The chain broke, the horse got loose, and Robert was injured. A clear case of covered negligence – or was it? It turns out that Margaret had modified the trailer and later sold it to Robert. Robert claimed that the modifications caused the chain to break and sued Margaret for his injuries.

Margaret's carrier denied coverage, stating that Margaret's actions were part of maintaining her owned vehicle. Margaret and Robert argued that the exclusion couldn't apply because Margaret did not own the vehicle at the time of the accident.

Can anyone say … ambiguity?

Who wants to kow how the courts ruled on this one? 
send me an email at and I will send you the answer!!!!
Posted 11:29 AM

Share |

No Comments

NOTICE: This blog and website are made available by the publisher for educational and informational purposes only. It is not be used as a substitute for competent insurance, legal, or tax advice from a licensed professional in your state.
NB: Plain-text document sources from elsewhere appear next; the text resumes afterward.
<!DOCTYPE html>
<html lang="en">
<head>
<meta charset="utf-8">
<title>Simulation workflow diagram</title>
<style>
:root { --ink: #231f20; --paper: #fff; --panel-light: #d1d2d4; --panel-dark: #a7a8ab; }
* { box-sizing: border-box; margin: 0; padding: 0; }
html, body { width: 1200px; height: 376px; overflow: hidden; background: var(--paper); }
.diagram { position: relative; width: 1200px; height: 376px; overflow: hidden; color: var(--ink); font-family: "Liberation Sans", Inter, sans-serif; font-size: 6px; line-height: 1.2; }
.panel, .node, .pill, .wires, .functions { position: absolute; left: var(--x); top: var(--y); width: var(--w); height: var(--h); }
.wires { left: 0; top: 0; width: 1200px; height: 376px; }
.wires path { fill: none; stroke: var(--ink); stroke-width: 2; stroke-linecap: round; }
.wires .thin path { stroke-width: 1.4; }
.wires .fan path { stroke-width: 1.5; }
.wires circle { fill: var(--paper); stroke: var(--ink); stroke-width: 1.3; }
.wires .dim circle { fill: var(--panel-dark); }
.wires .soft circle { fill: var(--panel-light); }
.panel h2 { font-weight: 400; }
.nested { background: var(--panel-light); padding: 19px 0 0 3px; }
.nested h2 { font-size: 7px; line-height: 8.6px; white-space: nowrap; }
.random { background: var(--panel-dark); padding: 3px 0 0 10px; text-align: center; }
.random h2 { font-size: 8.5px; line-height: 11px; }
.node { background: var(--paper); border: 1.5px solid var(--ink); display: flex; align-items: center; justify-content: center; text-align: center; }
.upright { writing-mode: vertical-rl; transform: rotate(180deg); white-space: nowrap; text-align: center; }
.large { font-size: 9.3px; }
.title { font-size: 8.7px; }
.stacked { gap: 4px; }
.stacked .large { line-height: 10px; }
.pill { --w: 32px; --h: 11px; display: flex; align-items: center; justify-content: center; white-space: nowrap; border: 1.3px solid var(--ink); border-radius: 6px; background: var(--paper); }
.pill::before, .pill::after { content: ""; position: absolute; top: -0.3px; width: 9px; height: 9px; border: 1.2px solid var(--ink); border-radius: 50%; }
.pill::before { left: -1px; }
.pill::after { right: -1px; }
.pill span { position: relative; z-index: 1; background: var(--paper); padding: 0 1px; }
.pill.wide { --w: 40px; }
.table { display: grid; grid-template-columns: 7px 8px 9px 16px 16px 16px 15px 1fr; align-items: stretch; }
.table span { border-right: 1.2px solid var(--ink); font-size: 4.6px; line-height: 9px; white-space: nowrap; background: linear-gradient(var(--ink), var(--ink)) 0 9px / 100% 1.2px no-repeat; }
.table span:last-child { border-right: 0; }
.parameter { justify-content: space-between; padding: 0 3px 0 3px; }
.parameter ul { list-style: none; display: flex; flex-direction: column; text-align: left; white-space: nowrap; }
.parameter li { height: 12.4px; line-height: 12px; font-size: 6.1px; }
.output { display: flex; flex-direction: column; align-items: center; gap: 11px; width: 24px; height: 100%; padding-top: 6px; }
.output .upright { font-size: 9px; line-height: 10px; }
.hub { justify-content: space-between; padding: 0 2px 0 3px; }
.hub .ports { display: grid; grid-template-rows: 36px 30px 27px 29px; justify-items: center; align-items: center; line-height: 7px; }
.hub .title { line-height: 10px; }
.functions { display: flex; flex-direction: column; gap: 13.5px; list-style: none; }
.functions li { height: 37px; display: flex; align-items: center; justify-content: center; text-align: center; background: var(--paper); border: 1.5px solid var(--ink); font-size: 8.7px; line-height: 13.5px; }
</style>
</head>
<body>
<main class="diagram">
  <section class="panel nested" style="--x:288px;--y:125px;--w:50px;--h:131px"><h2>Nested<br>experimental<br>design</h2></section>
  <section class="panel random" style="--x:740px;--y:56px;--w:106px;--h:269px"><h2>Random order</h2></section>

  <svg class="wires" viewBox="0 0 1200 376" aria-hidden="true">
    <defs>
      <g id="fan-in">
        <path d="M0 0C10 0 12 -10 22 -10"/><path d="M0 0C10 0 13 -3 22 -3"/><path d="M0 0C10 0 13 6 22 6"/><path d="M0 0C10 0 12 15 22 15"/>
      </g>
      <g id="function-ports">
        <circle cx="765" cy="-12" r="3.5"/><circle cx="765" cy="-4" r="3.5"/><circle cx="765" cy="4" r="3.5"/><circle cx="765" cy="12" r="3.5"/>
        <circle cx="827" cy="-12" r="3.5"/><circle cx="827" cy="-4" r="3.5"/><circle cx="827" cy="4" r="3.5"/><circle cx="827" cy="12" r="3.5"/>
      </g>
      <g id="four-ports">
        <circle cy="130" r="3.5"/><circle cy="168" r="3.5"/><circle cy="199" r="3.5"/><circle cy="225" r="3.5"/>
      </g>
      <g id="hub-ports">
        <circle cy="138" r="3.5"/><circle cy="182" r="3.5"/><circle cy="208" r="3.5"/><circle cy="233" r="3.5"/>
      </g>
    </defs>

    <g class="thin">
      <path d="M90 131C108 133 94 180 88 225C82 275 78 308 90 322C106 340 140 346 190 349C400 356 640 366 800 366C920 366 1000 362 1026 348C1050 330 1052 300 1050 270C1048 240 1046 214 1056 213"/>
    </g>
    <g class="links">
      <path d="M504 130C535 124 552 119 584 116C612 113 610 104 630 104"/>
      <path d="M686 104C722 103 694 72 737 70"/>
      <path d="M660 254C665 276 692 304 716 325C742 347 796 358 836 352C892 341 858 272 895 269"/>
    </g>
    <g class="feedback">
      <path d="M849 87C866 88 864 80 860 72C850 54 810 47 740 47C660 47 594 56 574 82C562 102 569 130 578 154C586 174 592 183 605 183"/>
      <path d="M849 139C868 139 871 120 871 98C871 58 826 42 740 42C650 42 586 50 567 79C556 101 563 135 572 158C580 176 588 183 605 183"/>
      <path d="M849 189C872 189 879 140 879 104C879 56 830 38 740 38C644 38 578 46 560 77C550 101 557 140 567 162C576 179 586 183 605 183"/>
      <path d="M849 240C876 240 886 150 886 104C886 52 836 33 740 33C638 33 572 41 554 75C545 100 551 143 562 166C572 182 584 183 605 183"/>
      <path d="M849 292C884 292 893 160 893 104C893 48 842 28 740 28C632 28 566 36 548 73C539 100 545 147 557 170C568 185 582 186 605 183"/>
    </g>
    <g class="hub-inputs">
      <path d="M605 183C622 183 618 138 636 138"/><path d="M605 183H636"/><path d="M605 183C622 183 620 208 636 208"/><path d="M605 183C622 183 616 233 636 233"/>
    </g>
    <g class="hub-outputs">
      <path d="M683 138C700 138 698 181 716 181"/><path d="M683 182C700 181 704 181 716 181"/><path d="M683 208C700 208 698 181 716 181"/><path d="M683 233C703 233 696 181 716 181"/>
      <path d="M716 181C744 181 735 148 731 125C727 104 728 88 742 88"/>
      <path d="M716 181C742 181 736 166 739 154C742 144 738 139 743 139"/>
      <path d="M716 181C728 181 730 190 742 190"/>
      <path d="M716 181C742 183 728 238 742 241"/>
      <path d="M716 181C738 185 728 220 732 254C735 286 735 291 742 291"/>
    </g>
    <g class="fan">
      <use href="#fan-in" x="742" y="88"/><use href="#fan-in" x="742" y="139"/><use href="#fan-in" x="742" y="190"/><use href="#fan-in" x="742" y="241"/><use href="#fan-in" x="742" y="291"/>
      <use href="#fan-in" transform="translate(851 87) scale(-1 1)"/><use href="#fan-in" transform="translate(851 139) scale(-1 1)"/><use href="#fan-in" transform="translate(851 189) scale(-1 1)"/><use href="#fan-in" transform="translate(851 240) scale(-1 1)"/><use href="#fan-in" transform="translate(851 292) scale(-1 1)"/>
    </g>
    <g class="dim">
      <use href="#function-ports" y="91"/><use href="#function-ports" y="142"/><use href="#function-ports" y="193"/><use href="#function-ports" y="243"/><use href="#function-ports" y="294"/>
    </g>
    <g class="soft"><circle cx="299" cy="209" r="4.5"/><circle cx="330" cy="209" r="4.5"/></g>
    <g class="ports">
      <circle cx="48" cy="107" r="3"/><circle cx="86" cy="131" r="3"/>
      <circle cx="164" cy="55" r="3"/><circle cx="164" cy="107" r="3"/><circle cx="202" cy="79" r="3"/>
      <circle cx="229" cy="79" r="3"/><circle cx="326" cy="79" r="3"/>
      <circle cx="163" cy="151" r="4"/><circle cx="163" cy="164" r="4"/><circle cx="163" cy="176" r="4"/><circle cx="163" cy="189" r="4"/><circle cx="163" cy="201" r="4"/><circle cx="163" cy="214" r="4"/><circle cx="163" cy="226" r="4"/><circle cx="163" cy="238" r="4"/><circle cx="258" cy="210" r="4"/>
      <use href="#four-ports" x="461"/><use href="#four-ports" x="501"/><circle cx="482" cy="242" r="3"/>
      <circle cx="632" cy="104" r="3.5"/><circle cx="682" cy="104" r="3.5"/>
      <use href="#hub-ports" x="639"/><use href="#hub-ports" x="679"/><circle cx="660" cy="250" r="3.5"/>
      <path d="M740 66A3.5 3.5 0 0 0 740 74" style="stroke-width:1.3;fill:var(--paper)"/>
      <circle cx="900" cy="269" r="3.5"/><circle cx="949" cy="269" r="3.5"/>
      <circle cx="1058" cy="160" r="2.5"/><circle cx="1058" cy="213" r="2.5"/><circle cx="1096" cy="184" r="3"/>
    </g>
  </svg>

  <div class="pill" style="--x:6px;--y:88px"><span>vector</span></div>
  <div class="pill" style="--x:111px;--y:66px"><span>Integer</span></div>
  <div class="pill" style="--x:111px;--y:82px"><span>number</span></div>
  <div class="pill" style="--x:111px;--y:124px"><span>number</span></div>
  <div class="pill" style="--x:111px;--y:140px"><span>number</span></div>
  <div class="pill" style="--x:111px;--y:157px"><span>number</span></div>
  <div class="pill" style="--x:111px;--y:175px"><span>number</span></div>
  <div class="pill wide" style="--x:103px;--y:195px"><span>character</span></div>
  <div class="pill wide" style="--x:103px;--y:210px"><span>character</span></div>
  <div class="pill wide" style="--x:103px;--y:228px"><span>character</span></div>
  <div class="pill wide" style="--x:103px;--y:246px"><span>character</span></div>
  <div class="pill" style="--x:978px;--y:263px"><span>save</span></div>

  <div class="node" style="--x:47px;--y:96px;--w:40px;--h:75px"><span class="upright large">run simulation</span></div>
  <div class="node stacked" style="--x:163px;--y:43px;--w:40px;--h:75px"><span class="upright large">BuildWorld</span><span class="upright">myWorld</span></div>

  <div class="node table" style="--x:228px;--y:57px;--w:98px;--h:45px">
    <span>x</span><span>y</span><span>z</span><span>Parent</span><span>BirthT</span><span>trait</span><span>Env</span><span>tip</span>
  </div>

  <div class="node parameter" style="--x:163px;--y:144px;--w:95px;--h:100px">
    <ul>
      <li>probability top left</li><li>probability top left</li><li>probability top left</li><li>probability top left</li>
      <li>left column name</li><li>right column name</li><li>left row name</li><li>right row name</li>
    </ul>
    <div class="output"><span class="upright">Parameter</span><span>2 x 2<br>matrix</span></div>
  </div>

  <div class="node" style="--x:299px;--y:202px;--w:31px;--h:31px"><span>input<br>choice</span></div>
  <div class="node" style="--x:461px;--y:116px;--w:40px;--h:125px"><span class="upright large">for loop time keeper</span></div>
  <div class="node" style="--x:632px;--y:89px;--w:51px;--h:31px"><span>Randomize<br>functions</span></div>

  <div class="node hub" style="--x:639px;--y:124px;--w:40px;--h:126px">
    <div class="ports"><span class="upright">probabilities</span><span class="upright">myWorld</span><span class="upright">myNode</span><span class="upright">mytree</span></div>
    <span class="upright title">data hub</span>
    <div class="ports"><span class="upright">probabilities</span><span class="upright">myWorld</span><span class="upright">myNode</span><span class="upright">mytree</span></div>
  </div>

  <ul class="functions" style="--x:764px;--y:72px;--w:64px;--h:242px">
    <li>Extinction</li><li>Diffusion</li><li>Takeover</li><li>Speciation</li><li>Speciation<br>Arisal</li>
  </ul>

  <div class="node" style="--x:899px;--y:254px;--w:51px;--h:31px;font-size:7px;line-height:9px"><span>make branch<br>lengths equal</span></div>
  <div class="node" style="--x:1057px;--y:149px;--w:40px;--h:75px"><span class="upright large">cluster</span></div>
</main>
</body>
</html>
By using this blog site you understand that there is no broker client relationship between you and the blog and website publisher.
Blog Archive
  • 2018
  • 2017
  • 2015
  • 2014
  • 2013
  • 2011
  • 2010

View Mobile Version
© Copyright. All rights reserved. Powered by Insurance Website Builder